K, what I generally pay attention to is fluid writing and engagement, so that's what I'll focus on here. Sorry if I come across a little blunt.
First off, you've admitted as such, but the grammar and language has noticeable flaws and the work suffers for it. There's a couple of sections where there's a flaw in the language that makes reading hard - I have to stop and figure out what you intended with the sentence, process it, then when I move onto the next, I'm stopped again by the next sentence. For example: 'Even in trousers, Viona was stunningly gracious. The long purple vest, the fine white shirt covered by a black corset and the black trousers were her favorite attire when it came to training and if women were not supposed to wear pants, she had not seen many dare reminding her. '
The first sentence, 'gracious' isn't the right word. Stunningly gorgeous might work, but still feels awkward. I'd just say 'Even in trousers, Viona was stunning.' Then when I move on, the next sentence is a bit run-on (too long and rambling), with too many uses of 'and'. The long sentence is trying to say one too many things (The black trousers are her favorite, you're describing what she's wearing & stating that few people dared remind her that trousers weren't appropriate for women.) and could stand to be broken up into two sentences. It's fairly clear you've spell checked, but it didn't always change the errors to the right word - Some issues (Skeptic instead of Skeptical, complains instead of complaints) leave me wondering if it's a grammar or spelling error. Layout quirks (the use of minus signs at the opening of any spoken dialogue, and the intrusion of links into the reading experience) add similar interruptions to the flow of the text. This makes it hard to read.

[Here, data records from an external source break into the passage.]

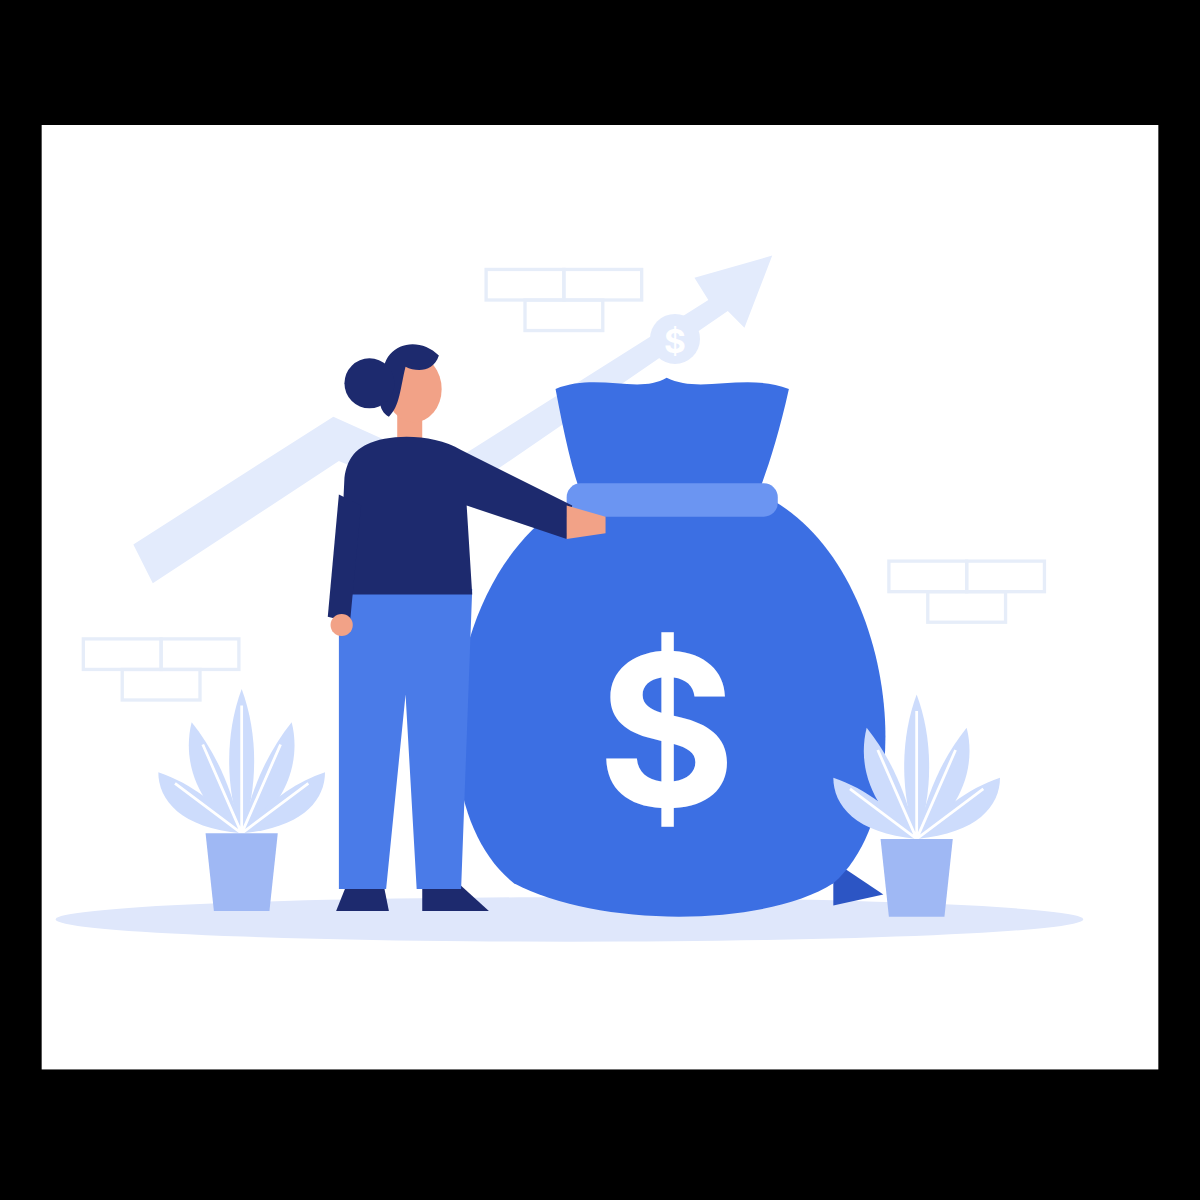
<!DOCTYPE html>
<html lang="en">
<head>
<meta charset="utf-8">
<title>Savings Growth</title>
<link rel="stylesheet" href="https://fonts.googleapis.com/css2?family=Inter&display=swap">
<style>
:root{
  --frame:#000000;
  --paper:#ffffff;
  --ground:#dfe7fb;
  --brick:#e6edf9;
  --trend:#e3ebfc;
  --bag:#3c6fe3;
  --bag-tie:#6b95f2;
  --bag-shade:#2c55c4;
  --navy:#1d2a6e;
  --skin:#f2a287;
  --pants:#4a7be8;
  --pot:#9fb8f4;
  --leaf:#cddcfc;
  --leaf-vein:#ffffff;
}
html,body{margin:0;padding:0;overflow:hidden;background:var(--frame);font-family:"Inter",sans-serif;}
.canvas{width:1200px;height:1200px;display:block;}
</style>
</head>
<body>
<svg class="canvas" viewBox="0 0 432 432" xmlns="http://www.w3.org/2000/svg" role="img" aria-label="Woman standing beside a large money bag with a rising trend arrow">
  <defs>
    <g id="brick-row" fill="none" stroke="var(--brick)" stroke-width="1.2">
      <rect x="0" y="0" width="28" height="11"/>
      <rect x="28" y="0" width="28" height="11"/>
      <rect x="14" y="11" width="28" height="11"/>
    </g>
    <g id="plant">
      <path d="M0 0 C-14 -8 -22 -24 -18 -40 C-10 -30 -4 -18 0 0Z" fill="var(--leaf)"/>
      <path d="M0 0 C14 -8 22 -24 18 -40 C10 -30 4 -18 0 0Z" fill="var(--leaf)"/>
      <path d="M0 0 C-6 -16 -6 -36 0 -52 C6 -36 6 -16 0 0Z" fill="var(--leaf)"/>
      <path d="M0 0 C-22 -2 -30 -12 -30 -22 C-18 -18 -8 -10 0 0Z" fill="var(--leaf)"/>
      <path d="M0 0 C22 -2 30 -12 30 -22 C18 -18 8 -10 0 0Z" fill="var(--leaf)"/>
      <path d="M0 0 L0 -46 M0 0 L-14 -32 M0 0 L14 -32 M0 0 L-24 -18 M0 0 L24 -18" stroke="var(--leaf-vein)" stroke-width="1"/>
      <path d="M-13 0 H13 L10 28 H-10Z" fill="var(--pot)"/>
    </g>
  </defs>

  <rect class="frame" width="432" height="432" fill="var(--frame)"/>
  <rect class="paper" x="15" y="45" width="402" height="340" fill="var(--paper)"/>

  <g class="wall-bricks">
    <use href="#brick-row" x="30" y="230"/>
    <use href="#brick-row" x="175" y="97"/>
    <use href="#brick-row" x="320" y="202"/>
  </g>

  <g class="trend-arrow" fill="var(--trend)">
    <path d="M48 196 L120 150 L160 168 L255 108 L250 100 L278 92 L268 118 L262 112 L160 182 L122 166 L55 210Z"/>
    <circle cx="243" cy="122" r="9"/>
  </g>
  <text x="243" y="127" font-size="12" text-anchor="middle" fill="var(--paper)" font-family="Inter, sans-serif" font-weight="700">$</text>

  <ellipse class="ground" cx="205" cy="331" rx="185" ry="8" fill="var(--ground)"/>

  <g class="money-bag">
    <path d="M300 310 L318 322 L300 326Z" fill="var(--bag-shade)"/>
    <path d="M206 180 C160 205 150 290 185 318 C215 334 275 334 300 318 C332 290 322 205 278 180Z" fill="var(--bag)"/>
    <path d="M200 140 C215 134 230 142 240 136 C252 142 268 134 284 140 C280 158 276 170 272 180 H210 C206 170 203 156 200 140Z" fill="var(--bag)"/>
    <rect x="204" y="174" width="76" height="12" rx="5" fill="var(--bag-tie)"/>
    <text x="240" y="290" font-size="76" text-anchor="middle" fill="var(--paper)" font-family="Inter, sans-serif" font-weight="700">$</text>
  </g>

  <g class="woman">
    <path d="M125 318 H138 L140 328 H121Z" fill="var(--navy)"/>
    <path d="M152 318 H165 L176 328 H152Z" fill="var(--navy)"/>
    <path d="M122 212 H170 L166 320 H150 L146 250 L139 320 H122Z" fill="var(--pants)"/>
    <rect x="143" y="148" width="9" height="12" fill="var(--skin)"/>
    <path d="M132 160 C140 156 156 156 166 162 L206 182 L204 194 L168 182 L170 214 H122 L124 172 C125 165 128 162 132 160Z" fill="var(--navy)"/>
    <path d="M122 178 L118 222 L126 224 L130 182Z" fill="var(--navy)"/>
    <circle cx="123" cy="225" r="4" fill="var(--skin)"/>
    <path d="M204 182 L218 186 L218 192 L204 194Z" fill="var(--skin)"/>
    <ellipse cx="149" cy="140" rx="10" ry="12" fill="var(--skin)"/>
    <path d="M138 138 C136 124 150 120 158 128 C156 134 150 134 146 132 C144 140 144 146 140 150 C136 148 136 142 138 138Z" fill="var(--navy)"/>
    <circle cx="133" cy="138" r="9" fill="var(--navy)"/>
  </g>

  <g class="plants">
    <use href="#plant" x="87" y="300"/>
    <use href="#plant" x="330" y="302"/>
  </g>
</svg>
</body>
</html>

Then there's the redundancy. This is the second major thing I noticed about the work, and possibly the biggest turnoff. A great many things get said too often. For example, in the sentence I quoted above, you mention the trousers twice. It's pretty unnecessary. In the first chapter, you get a series of paragraphs where you state: "He felt a bit nervous" (First paragraph) "He had not been that nervous in ages" (second paragraph, second sentence). Then the crimes get described as "hideous", "truly gruesome", "he had trouble keeping his stomach in check", "quite an experience". This is a recurring problem, because your updates are short (~800 words?) and infrequent (1 a week), and that means each word is valuable real estate. Another example: Chapter 3, you bring up yet again the fact that Viona is wearing tights. You elaborate on the point, stating that only actors really wear them, and most certainly not educated women, but it's a not insignficant amount of words devoted to something you've said before - 109 words out of an 825 word update covering something you already explained in the previous chapter.
Third; you tend to tell, not show. One of the axioms of writing (one I'm guilty of betraying from time to time) is that your story should demonstrate rather than describe. A lot of text is devoted to just saying how things are. This is common in the earliest chapters (one to four) but it occurs later. For example, you say, often enough, that mathemagicians and technoscientists have a rivalry, but you really elaborate on why, and even before the reader gets a sense of how strong that rivalry is (beyond worrying that Shaw might lose his job), we're already seeing our only example of that facet of the setting disintegrating. Viona's feelings toward him are softening as she sees him with the kids & showing his capability on the way to the pub. This would mean a lot more, for example, if we'd seen prejudice at work beforehand. Shaw, perhaps, enduring abuse at the hands of Technoscientists.
Fourth point: The text doesn't grab me. It reads more like a novel in progress than a web serial. This is a trait/need that sets a web serial apart from regular novel/novella. You need some hook to pull a reader back in for the next installment. This could be cliffhangers, or leaving the reader with questions that are intriguing enough to have them come back for answers.
That last point ties into the ones I made before. It's a little awkward to wade through due to spelling/grammar/layout issues, and what is there is somewhat slow paced with some things seeming to get stressed through repetition rather than demonstration. Just speaking for myself, I found it sort of tough to read through the nine chapters you have there.
On the plus side, you have a very attractive layout, and there's definite room for something, there (though relatively little has happened in 2.2 months of chapters). I'm not saying it's bad, specifically, just that it's a bit slow to start off, and that I think you could do well with a capable native English proofreader to clean up the text.